I’m sort of a hardwood snob when it comes to cooking over a fire. We burn wood to heat our home and I don’t turn any of it away. But… when cooking over a flame, I stick to three kinds of wood: oak, hickory and cherry. These hardwoods flame up nicely, if that’s what the cook is after, and they also create a hot bed of coals to last through the night. Also, the odor of their smoke isn’t too offensive. Whenever burning wood it’s important to make sure that it is properly “seasoned” or dried. I always cut my own firewood so I get it the way I want. I split my cooking wood down nice and small, and stack in a sunny, windy location to dry. I always use some 2x4s or large sticks to set the wood on, well off the moist ground. If forced to buy firewood, make sure it is very dry. Well-seasoned wood should make a “clanking” sound when banged together. If it makes a dull thud, or simply looks green, it may not be ready to burn.
When cooking, I prefer cooking over hot coals vs. a flame. Cooking over a flame can result in burning the food. Other essentials besides good wood are a Dutch oven, a grill grate, lots of tin foil, and plenty of cooking spray. If no cooking spray is available, rendered back grease adds great flavor and is present at almost every campsite across the nation.
Odds and Ends
I didn’t mention hunting or fishing, but if in season, harvest some meat!
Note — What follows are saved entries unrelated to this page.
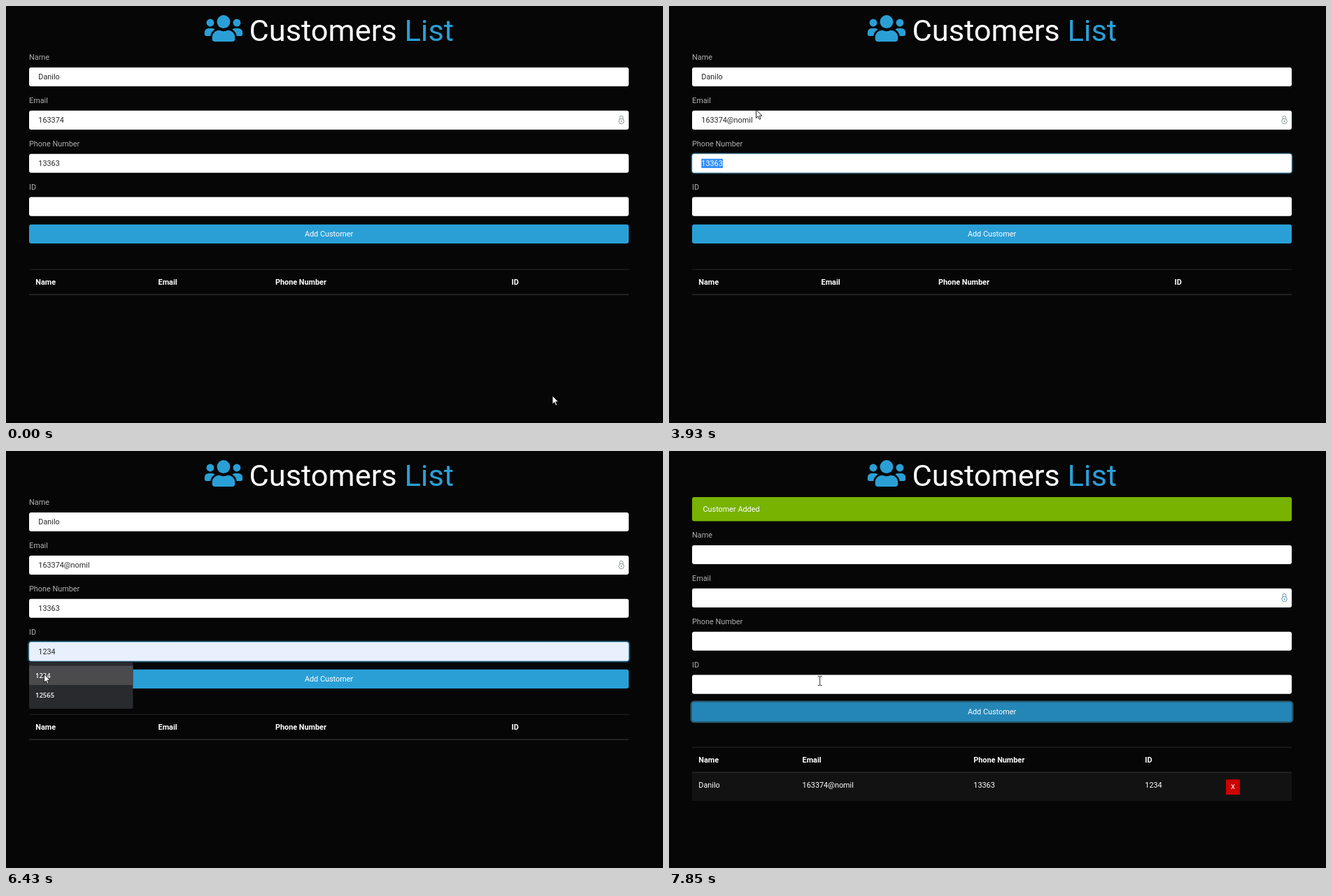
An HTML page for the animation above (8 s loop, 939 by 597 pixels).

```html
<!DOCTYPE html>
<html lang="en">
<head>
<meta charset="utf-8">
<title>Customers List</title>
<style>
html, body { margin: 0; width: 100%; height: 100%; overflow: hidden; background: #060606; }
svg { display: block; width: 939px; height: 597px; font: 10.85px Roboto, sans-serif; fill: #fff; }
.title { font-size: 43.4px; }
.blue { fill: #2a9fd6; }
.label { fill: #adafae; }
.value { fill: #282828; }
.head { font-weight: 700; }
.rule { fill: #282828; }
.menu { font: 600 9.5px "Open Sans", sans-serif; }
</style>
</head>
<body>
<svg id="stage" viewBox="0 0 939 597" xmlns="http://www.w3.org/2000/svg">
  <defs>
    <g id="side">
      <circle cx="96" cy="160" r="64"/>
      <path d="M173 275C161 263 146 256 128 256H64a64 64 0 0 0-64 64v32a32 32 0 0 0 32 32h66c6-47 35-87 75-109z"/>
    </g>
  </defs>
  <rect width="939" height="597" fill="#060606"/>
  <g class="blue" transform="translate(283.8 10.4) scale(.0848)">
    <use href="#side"/>
    <use href="#side" transform="translate(640) scale(-1 1)"/>
    <circle cx="320" cy="144" r="112"/>
    <path d="M128 403a115 115 0 0 1 115-115h8q69 32 138 0h8a115 115 0 0 1 115 115v29a48 48 0 0 1-48 48H176a48 48 0 0 1-48-48z"/>
  </g>
  <text class="title" x="347.5" y="49.5">Customers <tspan class="blue">List</tspan></text>

  <g id="alert">
    <rect x="33" y="66" width="857" height="34.5" rx="3" fill="#77b300"/>
    <text x="48.5" y="86.5">Customer Added</text>
  </g>

  <g id="form">
    <g id="fields"></g>
    <g id="lock" fill="none" stroke="#8b9696" stroke-width="1">
      <path d="M877.2 162v-2.4a2.3 2.3 0 0 1 4.6 0v2.4"/>
      <circle cx="879.5" cy="165" r="3.7"/>
      <path d="M879.5 163.8v2.4" stroke-width="1.5"/>
    </g>
    <rect id="glow" fill="#4aaddc"/>
    <rect id="button" x="33" y="312.8" width="857" height="27.1" rx="3"/>
    <text x="461.5" y="330" text-anchor="middle">Add Customer</text>
    <rect class="rule" x="33" y="376.7" width="857" height="1"/>
    <g id="heads" class="head"></g>
    <rect class="rule" x="33" y="412.3" width="857" height="1.6"/>
  </g>

  <g id="entry">
    <rect x="33" y="461" width="857" height="40" fill="#121212"/>
    <g id="cells"></g>
    <rect x="796" y="470.3" width="20" height="21.7" fill="#c00"/>
    <text x="806" y="484.3" text-anchor="middle" font-size="9.5">X</text>
  </g>

  <g id="menu" class="menu">
    <rect x="33" y="302" width="148.5" height="67" rx="2" fill="#292a2d"/>
    <rect id="hover" x="33" y="307.5" width="148.5" height="27.5" fill="#4b4b4d"/>
    <text x="42" y="325.3">1234</text>
    <text x="42" y="353.2">12565</text>
  </g>

  <g id="cursor">
    <path id="arrow" d="M0 0V12l2.8-2.6 1.9 4.4 1.9-.8-1.9-4.3H8.5z" stroke="#111" stroke-width=".9"/>
    <path id="beam" d="M-3-6.5h2L0-6l1-.5h2M-3 6.5h2L0 6l1 .5h2M0-6V6" fill="none" stroke="#333"/>
    <g id="hand" stroke="#111" stroke-width=".9">
      <path d="M-1.4 1.4a1.4 1.4 0 0 1 2.8 0v4.2q2.1-.4 2.5.9 1.9-.3 2.2 1 1.5 0 1.5 1.6v3.2q0 1.8-1.2 3v2.2H-.8v-1.8L-4.7 10.500q-.9-1.600.5-2.200 1.300-.2 2.800 1.800z"/>
      <path d="M1.400 5.600v3M3.900 6.500v2.500M6.100 7.500v2" fill="none"/>
    </g>
    <circle id="click" r="9.500" fill="#afce27" opacity=".75"/>
  </g>
</svg>
<script>
const LOOP = 8000;
const NS = 'http://www.w3.org/2000/svg';
const $ = id => document.getElementById(id);
const ADDED = 7770, PRESS = 7290, HOVER = 6120;
const NAME = 'Danilo', MAIL = '163374@nomil', PHONE = '13363', ID = '1234';

function add(parent, tag, attrs, text) {
  const el = document.createElementNS(NS, tag);
  set(el, attrs);
  if (text) el.textContent = text;
  return parent.appendChild(el);
}
function set(el, attrs) {
  for (const k in attrs) el.setAttribute(k, attrs[k]);
}
const show = (el, on) => el.style.display = on ? '' : 'none';
const within = (t, a, b) => t >= a && t < b;

// Last row of a time table that has been reached.
const at = (table, t) => table.reduce((hit, row) => row[0] <= t ? row : hit);

const fields = ['Name', 'Email', 'Phone Number', 'ID'].map((label, i) => {
  const y = 88 + 61.85 * i, g = $('fields');
  add(g, 'text', { class: 'label', x: 33, y: y - 11 }, label);
  const ring = add(g, 'rect', { fill: '#2a9fd6' });
  const box = add(g, 'rect', { x: 33, y, width: 857, height: 27.1, rx: 3 });
  const mark = add(g, 'rect', { x: 46.3, y: y + 7, width: 30.7, height: 13.3, fill: '#3390ff' });
  const text = add(g, 'text', { class: 'value', x: 46.3, y: y + 17.3 });
  const caret = add(g, 'rect', { y: y + 7, width: 1, height: 13.3, fill: '#222' });
  return { y, ring, box, mark, text, caret };
});
const heads = ['Name', 'Email', 'Phone Number', 'ID'].map(s => add($('heads'), 'text', { y: 398.6 }, s));
const WIDE = [42.3, 217.6, 385, 722.6];
const FILLED = [42.3, 190.6, 435.3, 680.3];
[NAME, MAIL, PHONE, ID].forEach((s, i) => add($('cells'), 'text', { x: FILLED[i], y: 482 }, s));

// [time, letters of the mail address]
const typing = [[0, 6], [1990, 7], [2690, 8], [2840, 9], [3070, 10], [3150, 11], [3300, 12]];

// [time, shape, x, y]
const moves = [
  [0, 'arrow', 781, 558], [70, 'beam', 100, 276], [150, ''],
  [380, 'beam', 128, 162], [900, 'arrow', 124.5, 148.5],
  [4170, 'arrow', 122, 148], [4250, 'arrow', 120.5, 147.5],
  [5740, 'beam', 55.5, 287], [5890, 'beam', 44, 293], [5970, 'arrow', 24, 310],
  [6050, 'arrow', 32, 314], [6120, 'arrow', 40, 317], [6200, 'arrow', 47, 318],
  [6280, 'arrow', 52, 319], [6350, 'arrow', 54.5, 319.5],
  [6740, 'hand', 62, 321], [6820, 'hand', 86, 322], [6900, 'hand', 118, 324],
  [6980, 'hand', 152, 326], [7060, 'hand', 182, 327], [7130, 'hand', 203, 328],
  [7210, 'hand', 214.3, 328.6], [7850, 'beam', 215.7, 329]
];

// Focus span per field, carets and their visible spans.
const focus = [null, [530, 3820], [3820, 4320], [4320, PRESS]];
const blink = [
  [1, 680, 1200], [1, 1680, 2540], [1, 2690, 3820],
  [3, 4320, 4870], [3, 5190, 5890], [3, 6670, 7210]
];

function ease(t, start, span) {
  const p = Math.min(1, Math.max(0, (t - start) / span));
  return p * p * (3 - 2 * p);
}

function outline(el, y, p, size, alpha) {
  const s = size * p;
  set(el, { x: 33 - s, y: y - s, width: 857 + 2 * s, height: 27.1 + 2 * s, rx: 3 + s, opacity: alpha * p });
}

function render(t) {
  const added = t >= ADDED, preview = t >= HOVER && !added;
  const values = added ? ['', '', '', ''] :
    [NAME, MAIL.slice(0, at(typing, t)[1]), PHONE, preview ? ID : ''];

  fields.forEach((f, i) => {
    const span = focus[i];
    const p = span ? ease(t, span[0], 150) * (1 - ease(t, span[1], 110)) : 0;
    const marked = i === 2 && within(t, 3830, 4320);
    outline(f.ring, f.y, p, 2.4, .3);
    set(f.box, {
      fill: i === 3 && preview ? '#e8f0fe' : '#fff',
      stroke: '#95cfeb', 'stroke-width': .8, 'stroke-opacity': p
    });
    f.text.textContent = values[i];
    f.text.style.fill = marked ? '#fff' : '';
    show(f.mark, marked);
    const lit = blink.some(b => b[0] === i && within(t, b[1], b[2]));
    show(f.caret, lit);
    if (lit) set(f.caret, { x: 46.3 + (values[i] ? f.text.getComputedTextLength() : 0) });
  });

  set($('form'), { transform: `translate(0 ${added ? 47 : 0})` });
  heads.forEach((h, i) => set(h, { x: (added ? FILLED : WIDE)[i] }));
  set($('lock'), { stroke: added ? '#5e93ad' : '#8b9696' });
  show($('alert'), added);
  show($('entry'), added);

  outline($('glow'), 312.8, ease(t, PRESS, 150), 2.4, .5);
  const dark = ease(t, 6720, 150);
  const mix = (a, b) => Math.round(a + (b - a) * dark);
  set($('button'), { fill: `rgb(${mix(42, 36)},${mix(159, 134)},${mix(214, 182)})` });

  show($('menu'), within(t, 5190, 6670));
  show($('hover'), t >= HOVER);

  const [, shape, x = 0, y = 0] = at(moves, t);
  for (const id of ['arrow', 'beam', 'hand']) show($(id), id === shape);
  show($('click'), within(t, 530, 750) || within(t, 6510, 6670) || within(t, PRESS, ADDED));
  set($('cursor'), { transform: `translate(${x} ${y})` });
}

const begin = performance.now();
function tick() {
  render((performance.now() - begin) % LOOP);
  requestAnimationFrame(tick);
}
tick();
</script>
</body>
</html>
```
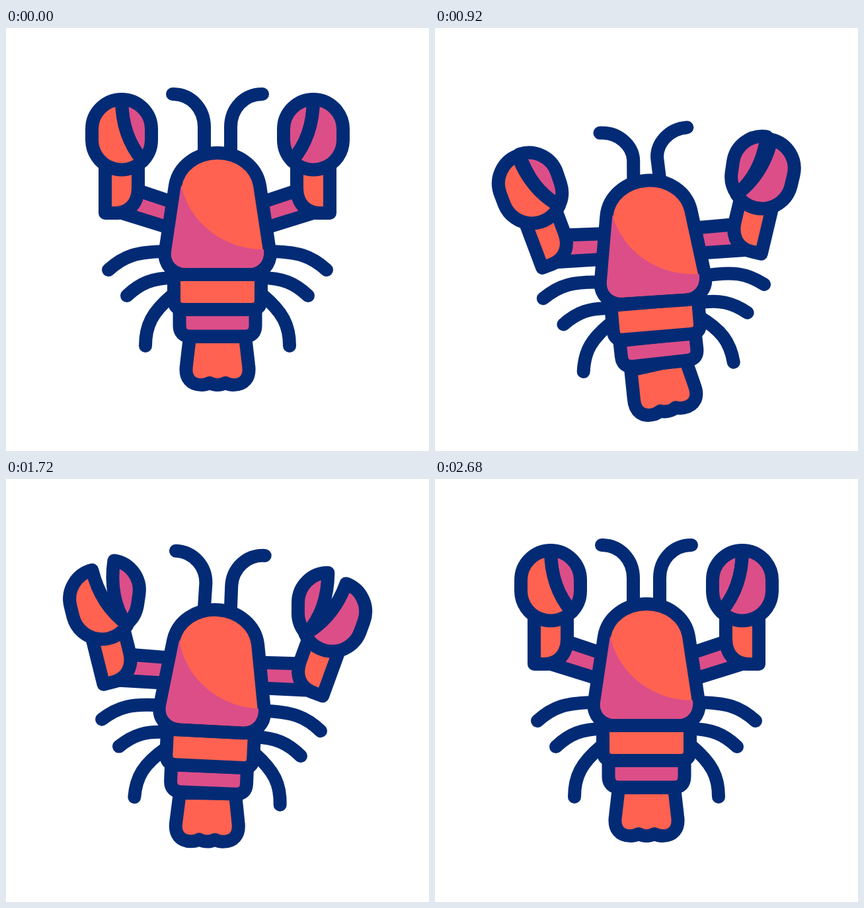
An HTML page for the animation above (3.6 s loop, 640x640 px).

```html
<!DOCTYPE html>
<html lang="en">
<head>
<meta charset="utf-8">
<title>Swimming lobster</title>
<style>
  html, body { margin: 0; width: 100%; height: 100%; overflow: hidden; background: #fff; }
  svg { display: block; width: 100vw; height: 100vh; }
  path { stroke: #032b75; stroke-width: 20; stroke-linecap: round; stroke-linejoin: round; fill: none; }
  .coral { fill: #ff6250; }
  .pink { fill: #dc4e88; }
  .plain { stroke: none; }
</style>
</head>
<body>
<svg viewBox="0 0 640 640"></svg>
<script>
const LOOP = 3600;
const svg = document.querySelector('svg');

const mirrored = content => `<g transform="matrix(-1 0 0 1 640 0)">${content}</g>`;

const limbs = `
  <path class="antenna"/>
  <path class="leg" data-pivot="240 338" d="M155 366C178 345 198 338 245 338"/>
  <path class="leg" data-pivot="248 378" d="M183 405C203 386 222 378 254 378"/>
  <path class="leg" data-pivot="300 430" d="M211 481C211 450 221 430 252 404"/>`;

const arm = clawColor => `
  <g class="arm">
    <path class="pink plain" d="M203 247L256 264L246 302L172 279Z"/>
    <path d="M203 247L254 264M172 279L246 302"/>
    <path class="coral" d="M150 208V280H165C187 280 200 264 200 242V208Z"/>
    <path class="pincer pink" d="M175 108A45 45 0 0 1 220 153V170A45 45 0 0 1 207 201C186 176 175 147 175 108Z"/>
    <path class="${clawColor}" d="M175 108A45 45 0 0 0 130 153V170A45 45 0 0 0 207 201C186 176 175 147 175 108Z"/>
  </g>`;

svg.innerHTML = `
  <g id="body">
    ${limbs}${mirrored(limbs)}
    ${arm('coral')}${mirrored(arm('pink'))}
    <g id="tail1">
      <g id="tail2">
        <path id="fan" class="coral" d="M278 467L273 510C270 530 280 540 296 540Q302 540 308 537Q320 543 332 537Q338 540 344 540C360 540 370 530 367 510L362 467Z"/>
        <path class="pink" d="M262.5 426V450Q262.5 466.5 279 466.5H361Q377.5 466.5 377.5 450V426Z"/>
      </g>
      <path class="coral" d="M254 373V411Q254 426 269 426H371Q386 426 386 411V373Z"/>
    </g>
    <path class="coral" d="M272 373H368C388 373 402 356 399 337L384 238C379 209 352 189 320 189C288 189 261 209 256 238L241 337C238 356 252 373 272 373Z"/>
    <path class="pink plain" d="M265 237C275 290 325 335 390 335C392 352 382 363 368 363H272C257 363 248 352 250 338Z"/>
  </g>`;

const all = selector => [...svg.querySelectorAll(selector)];
const [body, tail1, tail2, fan] = ['#body', '#tail1', '#tail2', '#fan'].map(id => svg.querySelector(id));
const antennae = all('.antenna'), legs = all('.leg'), arms = all('.arm'), pincers = all('.pincer');

// Each track holds [time, value] pairs joined by sine easing.
const bobKeys = [[160, 0], [490, -29], [960, 43], [1465, -29], [1960, 43], [2480, 0]];
const turnKeys = [[160, 0], [480, 4], [1120, -5.8], [1620, 4.2], [2120, -7.8], [2640, 0]];
const swayKeys = [[160, 0], [445, 1], [955, -1], [1430, 1], [1930, -1], [2420, 0]];
const spreadKeys = [[160, 0], [600, 17], [2240, 17], [2680, 0]];

function track(keys, t) {
  const next = keys.findIndex(key => key[0] > t);
  if (next < 1) return 0;
  const [t0, v0] = keys[next - 1], [t1, v1] = keys[next];
  return v0 + (v1 - v0) * (1 - Math.cos(Math.PI * (t - t0) / (t1 - t0))) / 2;
}

// Three snaps, 535 ms each.
function snap(t, start) {
  const phase = (t - start) / 535;
  return phase > 0 && phase < 3 ? 24.5 * Math.sin(Math.PI * phase) ** 2 : 0;
}

// The feeler stretches upwards and slightly outwards from its base.
function antennaPath(sway) {
  const up = 13 * sway, out = 2 * sway;
  return `M${252 - out} ${100 - up}C${280 - out} ${100 - up} ${300 - out} ${122 - up} ${300 - out} ${150 - up / 2}L300 190V215`;
}

const move = (el, transform) => el.setAttribute('transform', transform);
const rotate = (el, angle, pivot) => move(el, `rotate(${angle} ${pivot})`);

function draw(now) {
  const t = now % LOOP;
  const sway = track(swayKeys, t);
  const spread = track(spreadKeys, t);
  move(body, `translate(0 ${track(bobKeys, t)}) rotate(${track(turnKeys, t)} 320 185)`);
  antennae.forEach(el => el.setAttribute('d', antennaPath(sway)));
  legs.forEach(el => rotate(el, -6 * sway, el.dataset.pivot));
  arms.forEach(el => rotate(el, -spread, '255 282'));
  pincers.forEach((el, i) => rotate(el, snap(t, i ? 305 : 435), '208 195'));
  rotate(tail1, 1.3 * sway, '320 373');
  rotate(tail2, 1.3 * sway, '320 426');
  rotate(fan, 6.5 * sway, '320 500');
  requestAnimationFrame(draw);
}
requestAnimationFrame(draw);
</script>
</body>
</html>
```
We love batter fried squirrel, or a heaping plate of crispy fish fillets. There’s not much better than fresh venison tenderloin, wrapped in bacon, crisp from an open flame. Waterfowl are not only fun to hunt, but delicious when properly prepared at a campsite. When the salmon are running in the rivers nearby our campsite- holy cow do we eat well! I’m a hunter at heart and there is almost always some sort of wild protein to be harvested and eaten on any camping trip.
Also, be sure to check local regulations for legality and field guides for safety. The internet is full of great information about foraging and every local library will have books on the subject. Many a well-meaning forager has ended up sick- or worse- dead, due to some confusion as to what they were eating. I try to stick with the basics so we’re safe.
These are just some of the things that I know are safe and that my family enjoys gathering. I will be writing more about living a natural lifestyle in future issues. I wish every potential camping forager good luck and delicious eating this camping season!